If a line in the records below contains the word "halo", copy it out.

══════════════════════════════

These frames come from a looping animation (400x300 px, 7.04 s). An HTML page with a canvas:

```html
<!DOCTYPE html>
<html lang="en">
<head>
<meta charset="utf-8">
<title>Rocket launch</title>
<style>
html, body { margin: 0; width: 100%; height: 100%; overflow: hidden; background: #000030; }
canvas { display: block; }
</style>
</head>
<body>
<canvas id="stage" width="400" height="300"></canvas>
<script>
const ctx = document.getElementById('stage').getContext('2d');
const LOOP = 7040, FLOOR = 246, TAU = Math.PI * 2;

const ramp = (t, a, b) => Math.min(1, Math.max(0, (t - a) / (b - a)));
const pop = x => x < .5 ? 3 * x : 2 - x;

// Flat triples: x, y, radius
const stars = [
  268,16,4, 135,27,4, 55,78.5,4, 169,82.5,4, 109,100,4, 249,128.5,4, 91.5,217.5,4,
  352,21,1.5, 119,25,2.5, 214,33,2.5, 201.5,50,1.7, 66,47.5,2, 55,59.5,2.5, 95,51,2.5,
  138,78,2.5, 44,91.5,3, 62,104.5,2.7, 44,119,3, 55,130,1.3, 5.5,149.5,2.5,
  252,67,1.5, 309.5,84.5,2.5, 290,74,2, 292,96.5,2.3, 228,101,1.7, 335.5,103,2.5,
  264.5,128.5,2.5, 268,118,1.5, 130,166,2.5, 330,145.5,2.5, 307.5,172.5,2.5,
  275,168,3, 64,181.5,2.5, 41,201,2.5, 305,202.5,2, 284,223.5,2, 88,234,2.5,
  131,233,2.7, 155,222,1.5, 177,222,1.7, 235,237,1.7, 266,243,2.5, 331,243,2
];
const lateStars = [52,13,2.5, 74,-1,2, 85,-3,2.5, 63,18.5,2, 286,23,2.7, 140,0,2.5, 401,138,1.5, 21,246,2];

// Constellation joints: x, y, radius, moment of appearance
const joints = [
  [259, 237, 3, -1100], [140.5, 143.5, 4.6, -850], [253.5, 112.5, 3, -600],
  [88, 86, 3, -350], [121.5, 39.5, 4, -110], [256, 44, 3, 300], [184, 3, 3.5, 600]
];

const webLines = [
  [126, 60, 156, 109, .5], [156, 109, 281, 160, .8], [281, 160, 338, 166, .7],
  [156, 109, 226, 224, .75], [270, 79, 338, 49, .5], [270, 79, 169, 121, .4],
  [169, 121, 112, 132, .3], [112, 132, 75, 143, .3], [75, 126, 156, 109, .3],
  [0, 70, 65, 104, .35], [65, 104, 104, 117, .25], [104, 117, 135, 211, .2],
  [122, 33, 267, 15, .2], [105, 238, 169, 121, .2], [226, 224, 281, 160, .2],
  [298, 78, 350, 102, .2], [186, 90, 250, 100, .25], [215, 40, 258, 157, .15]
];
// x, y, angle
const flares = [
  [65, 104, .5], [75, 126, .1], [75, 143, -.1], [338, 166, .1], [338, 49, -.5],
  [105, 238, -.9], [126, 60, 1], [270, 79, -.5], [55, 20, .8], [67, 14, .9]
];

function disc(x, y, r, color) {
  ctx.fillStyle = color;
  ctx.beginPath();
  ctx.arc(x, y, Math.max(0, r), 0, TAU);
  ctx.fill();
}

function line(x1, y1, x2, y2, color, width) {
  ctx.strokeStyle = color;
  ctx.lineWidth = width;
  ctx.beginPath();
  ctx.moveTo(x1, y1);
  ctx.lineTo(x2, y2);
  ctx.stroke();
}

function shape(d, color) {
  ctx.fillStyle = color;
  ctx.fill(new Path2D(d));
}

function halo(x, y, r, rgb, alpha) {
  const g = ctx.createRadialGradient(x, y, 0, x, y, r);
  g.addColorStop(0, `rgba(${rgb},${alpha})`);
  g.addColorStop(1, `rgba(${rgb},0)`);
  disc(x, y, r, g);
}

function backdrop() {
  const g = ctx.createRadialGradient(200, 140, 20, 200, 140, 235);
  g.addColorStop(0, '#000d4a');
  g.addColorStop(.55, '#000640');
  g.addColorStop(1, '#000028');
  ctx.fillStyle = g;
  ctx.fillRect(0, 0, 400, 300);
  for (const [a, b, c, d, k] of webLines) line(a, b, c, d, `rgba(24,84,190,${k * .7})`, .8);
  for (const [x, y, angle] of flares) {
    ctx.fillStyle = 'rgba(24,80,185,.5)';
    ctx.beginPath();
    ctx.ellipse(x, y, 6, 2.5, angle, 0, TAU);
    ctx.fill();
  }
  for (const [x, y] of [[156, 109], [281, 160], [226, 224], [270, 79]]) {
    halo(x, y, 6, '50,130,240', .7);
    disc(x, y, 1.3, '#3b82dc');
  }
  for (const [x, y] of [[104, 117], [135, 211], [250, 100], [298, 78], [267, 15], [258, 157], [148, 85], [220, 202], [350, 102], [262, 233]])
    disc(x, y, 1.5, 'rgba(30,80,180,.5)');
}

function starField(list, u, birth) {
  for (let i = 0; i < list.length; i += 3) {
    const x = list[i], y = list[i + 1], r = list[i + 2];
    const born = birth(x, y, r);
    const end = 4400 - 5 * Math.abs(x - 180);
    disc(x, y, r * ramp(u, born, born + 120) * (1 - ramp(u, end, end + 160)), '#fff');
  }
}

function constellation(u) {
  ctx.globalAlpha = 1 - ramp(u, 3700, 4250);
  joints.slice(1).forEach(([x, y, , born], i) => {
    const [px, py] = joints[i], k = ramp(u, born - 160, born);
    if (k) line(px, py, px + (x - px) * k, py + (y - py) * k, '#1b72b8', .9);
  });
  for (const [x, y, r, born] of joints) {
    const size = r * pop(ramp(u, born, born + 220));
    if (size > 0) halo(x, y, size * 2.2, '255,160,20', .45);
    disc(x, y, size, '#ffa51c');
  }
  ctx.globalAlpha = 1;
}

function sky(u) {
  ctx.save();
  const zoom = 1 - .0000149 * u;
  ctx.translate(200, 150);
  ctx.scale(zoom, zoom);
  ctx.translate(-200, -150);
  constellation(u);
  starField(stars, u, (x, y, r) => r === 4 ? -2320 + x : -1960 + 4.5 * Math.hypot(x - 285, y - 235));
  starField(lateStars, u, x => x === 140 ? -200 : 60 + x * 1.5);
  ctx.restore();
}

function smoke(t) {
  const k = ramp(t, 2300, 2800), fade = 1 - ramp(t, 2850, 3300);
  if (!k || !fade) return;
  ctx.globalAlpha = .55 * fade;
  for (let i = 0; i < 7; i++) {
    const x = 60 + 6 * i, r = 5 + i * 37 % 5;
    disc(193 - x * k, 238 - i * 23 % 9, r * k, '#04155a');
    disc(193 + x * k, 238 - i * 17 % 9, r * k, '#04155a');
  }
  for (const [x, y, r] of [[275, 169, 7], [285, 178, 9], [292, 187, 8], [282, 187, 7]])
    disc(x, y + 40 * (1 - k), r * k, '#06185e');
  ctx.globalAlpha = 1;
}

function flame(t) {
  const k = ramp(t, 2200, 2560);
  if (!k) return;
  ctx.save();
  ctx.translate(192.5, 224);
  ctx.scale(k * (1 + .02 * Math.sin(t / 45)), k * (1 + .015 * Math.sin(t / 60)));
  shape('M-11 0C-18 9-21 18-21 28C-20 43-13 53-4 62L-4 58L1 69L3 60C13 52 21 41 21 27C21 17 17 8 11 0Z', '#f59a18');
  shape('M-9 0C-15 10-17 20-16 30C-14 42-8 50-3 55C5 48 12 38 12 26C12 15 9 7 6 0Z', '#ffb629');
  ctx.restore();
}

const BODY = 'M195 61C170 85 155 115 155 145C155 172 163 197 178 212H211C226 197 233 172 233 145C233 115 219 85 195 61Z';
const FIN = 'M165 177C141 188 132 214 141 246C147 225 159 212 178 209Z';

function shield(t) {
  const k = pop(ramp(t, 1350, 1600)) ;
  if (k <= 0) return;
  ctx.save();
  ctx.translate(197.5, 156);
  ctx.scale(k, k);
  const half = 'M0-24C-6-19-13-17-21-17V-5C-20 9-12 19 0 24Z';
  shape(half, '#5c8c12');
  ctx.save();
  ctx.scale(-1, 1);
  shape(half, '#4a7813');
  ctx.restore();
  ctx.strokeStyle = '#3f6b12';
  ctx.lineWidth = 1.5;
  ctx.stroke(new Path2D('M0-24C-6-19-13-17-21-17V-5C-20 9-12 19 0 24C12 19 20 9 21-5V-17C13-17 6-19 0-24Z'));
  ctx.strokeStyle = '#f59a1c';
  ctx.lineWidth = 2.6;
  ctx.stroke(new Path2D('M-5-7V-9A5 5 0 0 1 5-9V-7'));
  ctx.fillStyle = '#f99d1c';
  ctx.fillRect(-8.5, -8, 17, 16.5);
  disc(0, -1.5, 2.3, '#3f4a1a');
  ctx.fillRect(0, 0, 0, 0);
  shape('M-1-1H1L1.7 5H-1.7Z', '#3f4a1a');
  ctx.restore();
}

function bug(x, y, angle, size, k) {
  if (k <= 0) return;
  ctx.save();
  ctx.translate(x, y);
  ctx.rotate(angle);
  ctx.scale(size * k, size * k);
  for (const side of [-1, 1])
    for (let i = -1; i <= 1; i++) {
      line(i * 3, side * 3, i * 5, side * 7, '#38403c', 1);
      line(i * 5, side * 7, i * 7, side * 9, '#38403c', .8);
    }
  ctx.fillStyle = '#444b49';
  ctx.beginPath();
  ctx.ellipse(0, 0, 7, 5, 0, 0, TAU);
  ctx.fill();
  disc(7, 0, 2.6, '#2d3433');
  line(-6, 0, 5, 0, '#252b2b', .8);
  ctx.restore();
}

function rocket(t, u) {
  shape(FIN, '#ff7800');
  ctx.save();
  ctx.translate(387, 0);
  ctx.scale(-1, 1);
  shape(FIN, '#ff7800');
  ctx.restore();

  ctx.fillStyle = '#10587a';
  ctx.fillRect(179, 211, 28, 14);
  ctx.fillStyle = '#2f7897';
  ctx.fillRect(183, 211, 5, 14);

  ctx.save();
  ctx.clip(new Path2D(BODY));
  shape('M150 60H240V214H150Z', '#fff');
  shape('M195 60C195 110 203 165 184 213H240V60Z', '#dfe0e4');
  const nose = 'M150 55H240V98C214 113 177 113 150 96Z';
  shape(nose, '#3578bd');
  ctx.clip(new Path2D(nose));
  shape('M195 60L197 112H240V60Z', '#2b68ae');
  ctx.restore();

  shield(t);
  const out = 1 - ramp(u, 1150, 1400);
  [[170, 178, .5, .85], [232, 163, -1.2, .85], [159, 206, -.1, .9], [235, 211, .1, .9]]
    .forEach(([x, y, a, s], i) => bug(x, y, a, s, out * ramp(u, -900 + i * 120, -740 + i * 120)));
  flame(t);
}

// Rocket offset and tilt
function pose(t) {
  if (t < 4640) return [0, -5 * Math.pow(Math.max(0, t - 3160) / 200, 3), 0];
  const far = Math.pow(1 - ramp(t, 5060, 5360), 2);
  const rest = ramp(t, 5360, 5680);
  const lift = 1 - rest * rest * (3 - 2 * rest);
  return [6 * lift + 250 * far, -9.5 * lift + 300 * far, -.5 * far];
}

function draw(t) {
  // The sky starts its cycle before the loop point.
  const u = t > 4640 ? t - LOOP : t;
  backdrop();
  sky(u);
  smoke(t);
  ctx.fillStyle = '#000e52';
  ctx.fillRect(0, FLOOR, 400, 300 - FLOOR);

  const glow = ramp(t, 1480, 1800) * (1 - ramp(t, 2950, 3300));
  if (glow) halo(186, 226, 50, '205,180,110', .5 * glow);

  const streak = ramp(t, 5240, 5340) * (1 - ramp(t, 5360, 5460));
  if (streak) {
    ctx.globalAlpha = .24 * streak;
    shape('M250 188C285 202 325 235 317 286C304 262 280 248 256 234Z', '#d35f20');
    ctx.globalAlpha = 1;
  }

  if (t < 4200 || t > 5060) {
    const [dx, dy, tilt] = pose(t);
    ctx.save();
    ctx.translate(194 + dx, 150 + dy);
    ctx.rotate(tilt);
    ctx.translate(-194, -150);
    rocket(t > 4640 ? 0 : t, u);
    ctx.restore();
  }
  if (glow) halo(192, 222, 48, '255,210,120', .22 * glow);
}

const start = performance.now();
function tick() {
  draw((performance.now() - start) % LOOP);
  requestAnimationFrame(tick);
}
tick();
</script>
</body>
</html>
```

══════════════════════════════

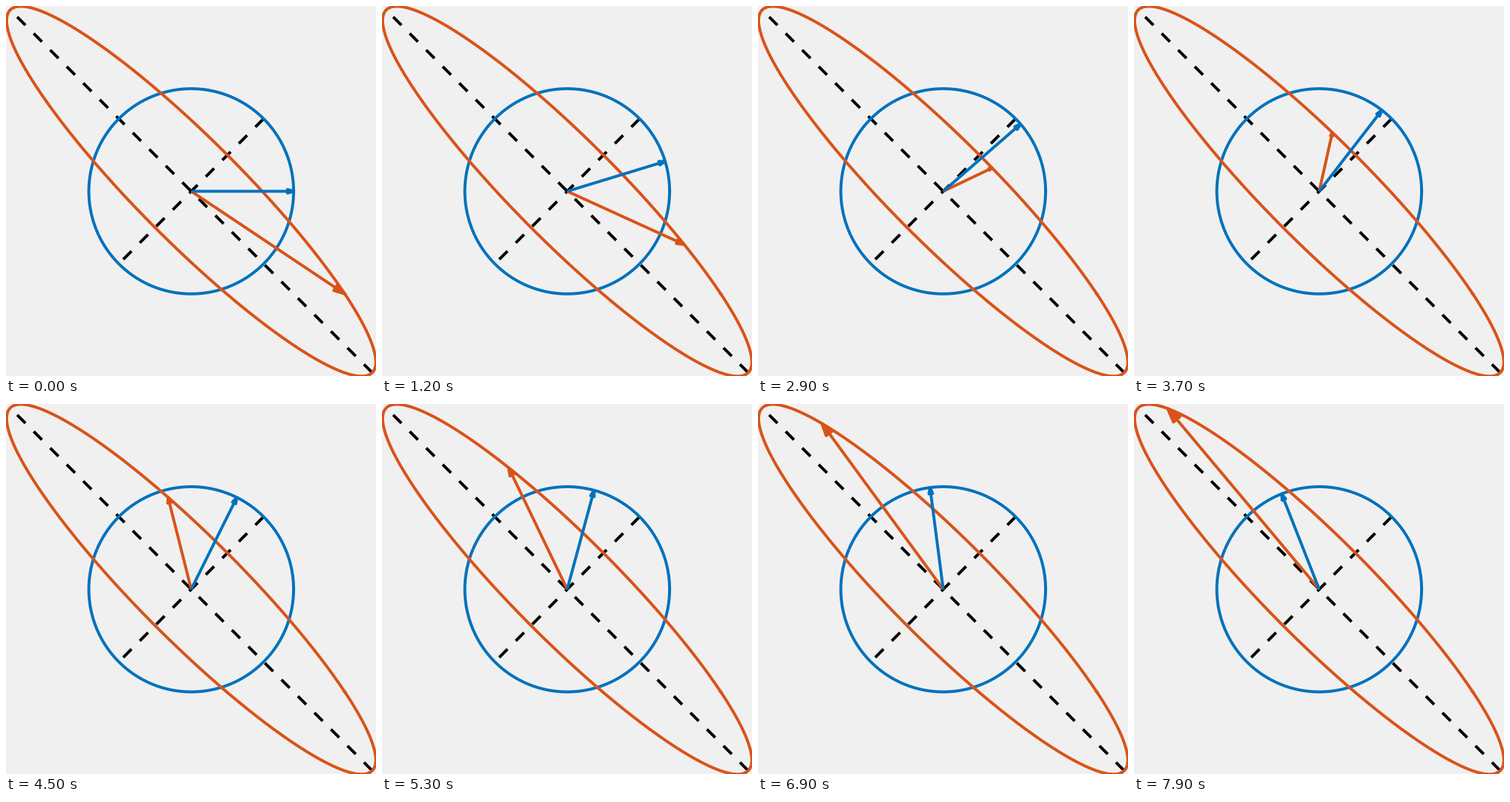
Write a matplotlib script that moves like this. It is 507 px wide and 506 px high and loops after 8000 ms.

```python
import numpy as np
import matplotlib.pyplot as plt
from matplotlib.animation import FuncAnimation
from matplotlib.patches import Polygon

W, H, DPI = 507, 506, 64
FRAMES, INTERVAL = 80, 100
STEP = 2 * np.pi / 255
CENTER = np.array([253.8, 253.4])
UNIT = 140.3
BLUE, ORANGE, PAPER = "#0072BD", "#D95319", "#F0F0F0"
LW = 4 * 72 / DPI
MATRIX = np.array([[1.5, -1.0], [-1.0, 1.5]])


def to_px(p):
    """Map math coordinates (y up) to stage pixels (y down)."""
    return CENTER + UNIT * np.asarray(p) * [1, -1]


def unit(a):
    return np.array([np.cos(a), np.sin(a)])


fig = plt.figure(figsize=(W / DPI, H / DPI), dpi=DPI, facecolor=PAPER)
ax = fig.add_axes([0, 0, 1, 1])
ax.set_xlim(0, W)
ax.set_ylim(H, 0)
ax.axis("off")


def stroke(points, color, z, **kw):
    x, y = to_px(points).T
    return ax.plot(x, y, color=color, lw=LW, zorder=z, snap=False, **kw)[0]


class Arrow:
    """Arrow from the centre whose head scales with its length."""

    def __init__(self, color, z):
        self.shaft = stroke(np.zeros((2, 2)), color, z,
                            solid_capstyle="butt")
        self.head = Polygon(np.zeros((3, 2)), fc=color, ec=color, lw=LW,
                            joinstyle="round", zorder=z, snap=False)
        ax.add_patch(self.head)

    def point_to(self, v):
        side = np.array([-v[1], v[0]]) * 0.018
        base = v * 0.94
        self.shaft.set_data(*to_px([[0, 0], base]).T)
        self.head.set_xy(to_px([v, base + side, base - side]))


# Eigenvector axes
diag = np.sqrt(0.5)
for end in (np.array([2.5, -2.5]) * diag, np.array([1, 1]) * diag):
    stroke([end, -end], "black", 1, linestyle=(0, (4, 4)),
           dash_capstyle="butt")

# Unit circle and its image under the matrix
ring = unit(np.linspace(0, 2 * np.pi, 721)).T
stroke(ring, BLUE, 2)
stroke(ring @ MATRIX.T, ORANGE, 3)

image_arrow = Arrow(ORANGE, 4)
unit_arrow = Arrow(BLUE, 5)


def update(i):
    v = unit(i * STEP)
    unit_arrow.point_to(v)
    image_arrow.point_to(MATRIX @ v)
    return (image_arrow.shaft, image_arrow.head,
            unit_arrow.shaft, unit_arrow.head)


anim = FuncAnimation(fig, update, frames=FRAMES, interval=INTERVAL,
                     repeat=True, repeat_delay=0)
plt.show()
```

══════════════════════════════

■ Response area:
function halo(x, y, r, rgb, alpha) {
    halo(x, y, 6, '50,130,240', .7);
    if (size > 0) halo(x, y, size * 2.2, '255,160,20', .45);
  if (glow) halo(186, 226, 50, '205,180,110', .5 * glow);
  if (glow) halo(192, 222, 48, '255,210,120', .22 * glow);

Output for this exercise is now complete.